YOUR ASSIGNMENT = Could you output each line below precisely as it stands, without the images?

--- START ---

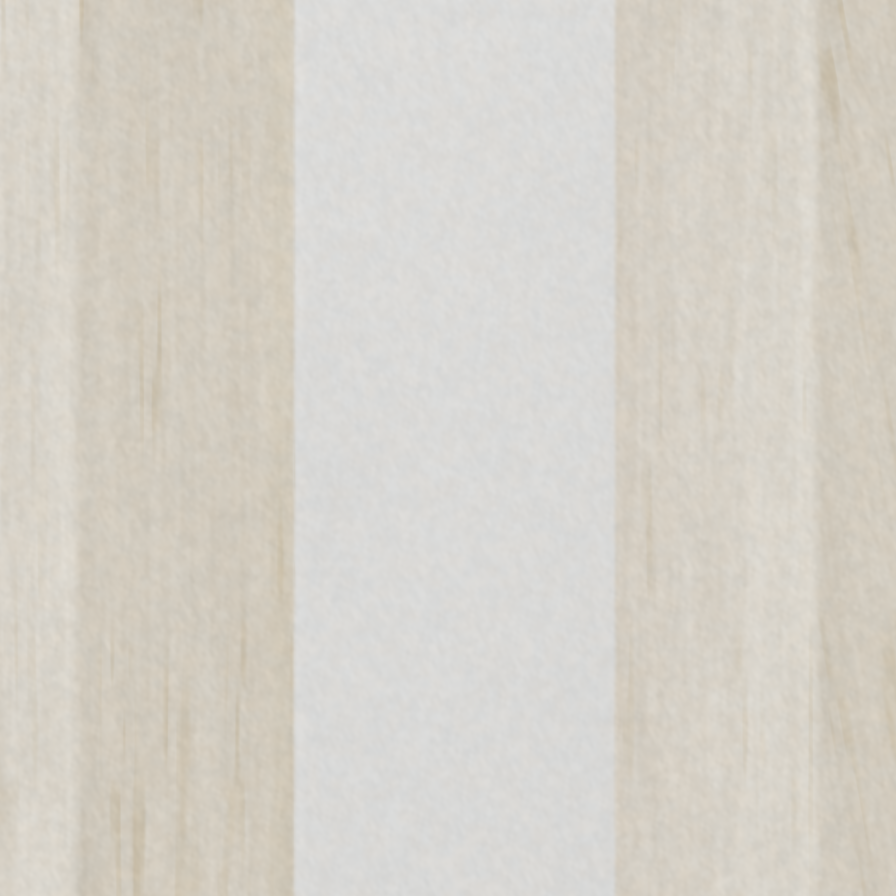
A three.js fragment shader for this texture:

```glsl
// Broad vertical stripes: a smooth pale panel beside a two-tone strip of bleached wood.
// Position within a repeat picks the band; stretched noise makes fine fibres and
// faint tan streaks, and slanted noise adds a soft mottle over everything.
varying vec2 vUv;

#define PERIOD 0.8255
#define PANEL_START 0.3285
#define PANEL_END 0.358
#define LIGHT_END 0.583
#define EDGE_SOFT 0.0035
#define JOINT_SOFT 0.008
#define GRAIN 0.050
#define STREAKS 0.045
#define MOTTLE 0.052
#define PANEL_COLOR vec3(0.852, 0.850, 0.842)
#define LIGHT_WOOD vec3(0.842, 0.821, 0.781)
#define DARK_WOOD vec3(0.822, 0.796, 0.746)

float hash(vec2 p) {
  vec3 q = fract(vec3(p.xyx) * 0.1031);
  q += dot(q, q.yzx + 33.33);
  return fract((q.x + q.y) * q.z);
}

float noise(vec2 p) {
  vec2 i = floor(p), f = fract(p);
  f = f * f * (3.0 - 2.0 * f);
  return mix(mix(hash(i), hash(i + vec2(1.0, 0.0)), f.x),
             mix(hash(i + vec2(0.0, 1.0)), hash(i + vec2(1.0, 1.0)), f.x), f.y);
}

// Smooth step across a band boundary
float edge(float at, float x, float soft) {
  return smoothstep(at - soft, at + soft, x);
}

// Narrow soft ridge centred on a position
float ridge(float at, float x, float width) {
  float d = (x - at) / width;
  return exp(-d * d);
}

// Fine fibres plus faint tan streaks running along y
vec3 woodGrain(vec2 p, float streakAmount) {
  float x = p.x + 0.003 * noise(p * vec2(3.0, 2.0));
  float fibre = 0.30 * noise(vec2(x * 34.0, p.y * 1.5))
              + 0.36 * noise(vec2(x * 92.0 + 17.0, p.y * 5.0))
              + 0.34 * noise(vec2(x * 180.0 + 41.0, p.y * 14.0)) - 0.5;
  float streak = smoothstep(0.52, 0.95, noise(vec2(x * 150.0 + 71.0, p.y * 11.0)));
  streak *= smoothstep(0.42, 0.85, noise(vec2(x * 30.0 + 9.0, p.y * 5.0 + 5.0)));
  return GRAIN * fibre * vec3(0.85, 1.0, 1.25)
       - STREAKS * streakAmount * streak * vec3(0.7, 1.0, 1.6);
}

// Fine slanted surface texture, centred on zero
float mottle(vec2 p) {
  vec2 q = vec2(p.x + 0.5 * p.y, p.y - 0.5 * p.x);
  return 0.45 * noise(q * vec2(130.0, 90.0))
       + 0.40 * noise(q * vec2(215.0, 160.0) + 31.0)
       + 0.15 * noise(q * 48.0 + 67.0) - 0.5;
}

void main() {
  vec2 uv = vUv;
  float cell = (uv.x - PANEL_START) / PERIOD;
  float id = floor(cell);
  float x = fract(cell) * PERIOD;

  // Smooth panel, a little brighter towards the top
  vec3 panel = PANEL_COLOR + 0.012 * (uv.y - 0.5);
  panel += 0.012 * (noise(uv * 4.0 + 3.0) - 0.5);

  // Light wood, warmer on its left and paler towards its right
  float across = (x - PANEL_END) / (LIGHT_END - PANEL_END);
  vec3 light = LIGHT_WOOD + vec3(0.014, 0.020, 0.024) * (across - 0.5);
  light += woodGrain(uv, 0.6);
  light += 0.010 * ridge(LIGHT_END - 0.014, x, 0.010);

  // Dark wood, with leaning grain in alternate repeats
  float lean = 0.16 * mod(id + 1.0, 2.0);
  vec3 dark = DARK_WOOD + woodGrain(vec2(uv.x + lean * uv.y, uv.y), 1.0);
  dark += 0.014 * (noise(uv * vec2(9.0, 3.0) + 13.0) - 0.5);
  dark -= vec3(0.006, 0.010, 0.022) * ridge(PERIOD - 0.016, x, 0.014);
  dark -= 0.010 * ridge(LIGHT_END + 0.012, x, 0.014);

  // Join the bands, wrapping from dark wood to the next panel
  float wrap = 1.0 - edge(0.0, x, EDGE_SOFT);
  float darkMask = max(edge(LIGHT_END, x, JOINT_SOFT), step(x, EDGE_SOFT));
  float woodMask = edge(PANEL_END, x, EDGE_SOFT) * (1.0 - edge(PERIOD, x, EDGE_SOFT));
  woodMask += wrap;
  vec3 color = mix(panel, mix(light, dark, darkMask), woodMask);

  // Pale rim on the panel's left side, faint warm shade past its right
  color += 0.008 * ridge(0.006, x, 0.005);
  color -= vec3(0.004, 0.007, 0.010) * ridge(PANEL_END + 0.007, x, 0.007);

  // Mottle with a slight colour drift
  float tint = noise(uv * 80.0 + 19.0) - 0.5;
  color += MOTTLE * mix(0.8, 1.1, woodMask) * mottle(uv);
  color += 0.012 * tint * vec3(1.0, 0.0, -1.0);

  gl_FragColor = vec4(color, 1.0);
}
```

--- END ---

RESULT OF THE TASK =
A three.js fragment shader for this texture:

```glsl
// Broad vertical stripes: a smooth pale panel beside a two-tone strip of bleached wood.
// Position within a repeat picks the band; stretched noise makes fine fibres and
// faint tan streaks, and slanted noise adds a soft mottle over everything.
varying vec2 vUv;

#define PERIOD 0.8255
#define PANEL_START 0.3285
#define PANEL_END 0.358
#define LIGHT_END 0.583
#define EDGE_SOFT 0.0035
#define JOINT_SOFT 0.008
#define GRAIN 0.050
#define STREAKS 0.045
#define MOTTLE 0.052
#define PANEL_COLOR vec3(0.852, 0.850, 0.842)
#define LIGHT_WOOD vec3(0.842, 0.821, 0.781)
#define DARK_WOOD vec3(0.822, 0.796, 0.746)

float hash(vec2 p) {
  vec3 q = fract(vec3(p.xyx) * 0.1031);
  q += dot(q, q.yzx + 33.33);
  return fract((q.x + q.y) * q.z);
}

float noise(vec2 p) {
  vec2 i = floor(p), f = fract(p);
  f = f * f * (3.0 - 2.0 * f);
  return mix(mix(hash(i), hash(i + vec2(1.0, 0.0)), f.x),
             mix(hash(i + vec2(0.0, 1.0)), hash(i + vec2(1.0, 1.0)), f.x), f.y);
}

// Smooth step across a band boundary
float edge(float at, float x, float soft) {
  return smoothstep(at - soft, at + soft, x);
}

// Narrow soft ridge centred on a position
float ridge(float at, float x, float width) {
  float d = (x - at) / width;
  return exp(-d * d);
}

// Fine fibres plus faint tan streaks running along y
vec3 woodGrain(vec2 p, float streakAmount) {
  float x = p.x + 0.003 * noise(p * vec2(3.0, 2.0));
  float fibre = 0.30 * noise(vec2(x * 34.0, p.y * 1.5))
              + 0.36 * noise(vec2(x * 92.0 + 17.0, p.y * 5.0))
              + 0.34 * noise(vec2(x * 180.0 + 41.0, p.y * 14.0)) - 0.5;
  float streak = smoothstep(0.52, 0.95, noise(vec2(x * 150.0 + 71.0, p.y * 11.0)));
  streak *= smoothstep(0.42, 0.85, noise(vec2(x * 30.0 + 9.0, p.y * 5.0 + 5.0)));
  return GRAIN * fibre * vec3(0.85, 1.0, 1.25)
       - STREAKS * streakAmount * streak * vec3(0.7, 1.0, 1.6);
}

// Fine slanted surface texture, centred on zero
float mottle(vec2 p) {
  vec2 q = vec2(p.x + 0.5 * p.y, p.y - 0.5 * p.x);
  return 0.45 * noise(q * vec2(130.0, 90.0))
       + 0.40 * noise(q * vec2(215.0, 160.0) + 31.0)
       + 0.15 * noise(q * 48.0 + 67.0) - 0.5;
}

void main() {
  vec2 uv = vUv;
  float cell = (uv.x - PANEL_START) / PERIOD;
  float id = floor(cell);
  float x = fract(cell) * PERIOD;

  // Smooth panel, a little brighter towards the top
  vec3 panel = PANEL_COLOR + 0.012 * (uv.y - 0.5);
  panel += 0.012 * (noise(uv * 4.0 + 3.0) - 0.5);

  // Light wood, warmer on its left and paler towards its right
  float across = (x - PANEL_END) / (LIGHT_END - PANEL_END);
  vec3 light = LIGHT_WOOD + vec3(0.014, 0.020, 0.024) * (across - 0.5);
  light += woodGrain(uv, 0.6);
  light += 0.010 * ridge(LIGHT_END - 0.014, x, 0.010);

  // Dark wood, with leaning grain in alternate repeats
  float lean = 0.16 * mod(id + 1.0, 2.0);
  vec3 dark = DARK_WOOD + woodGrain(vec2(uv.x + lean * uv.y, uv.y), 1.0);
  dark += 0.014 * (noise(uv * vec2(9.0, 3.0) + 13.0) - 0.5);
  dark -= vec3(0.006, 0.010, 0.022) * ridge(PERIOD - 0.016, x, 0.014);
  dark -= 0.010 * ridge(LIGHT_END + 0.012, x, 0.014);

  // Join the bands, wrapping from dark wood to the next panel
  float wrap = 1.0 - edge(0.0, x, EDGE_SOFT);
  float darkMask = max(edge(LIGHT_END, x, JOINT_SOFT), step(x, EDGE_SOFT));
  float woodMask = edge(PANEL_END, x, EDGE_SOFT) * (1.0 - edge(PERIOD, x, EDGE_SOFT));
  woodMask += wrap;
  vec3 color = mix(panel, mix(light, dark, darkMask), woodMask);

  // Pale rim on the panel's left side, faint warm shade past its right
  color += 0.008 * ridge(0.006, x, 0.005);
  color -= vec3(0.004, 0.007, 0.010) * ridge(PANEL_END + 0.007, x, 0.007);

  // Mottle with a slight colour drift
  float tint = noise(uv * 80.0 + 19.0) - 0.5;
  color += MOTTLE * mix(0.8, 1.1, woodMask) * mottle(uv);
  color += 0.012 * tint * vec3(1.0, 0.0, -1.0);

  gl_FragColor = vec4(color, 1.0);
}
```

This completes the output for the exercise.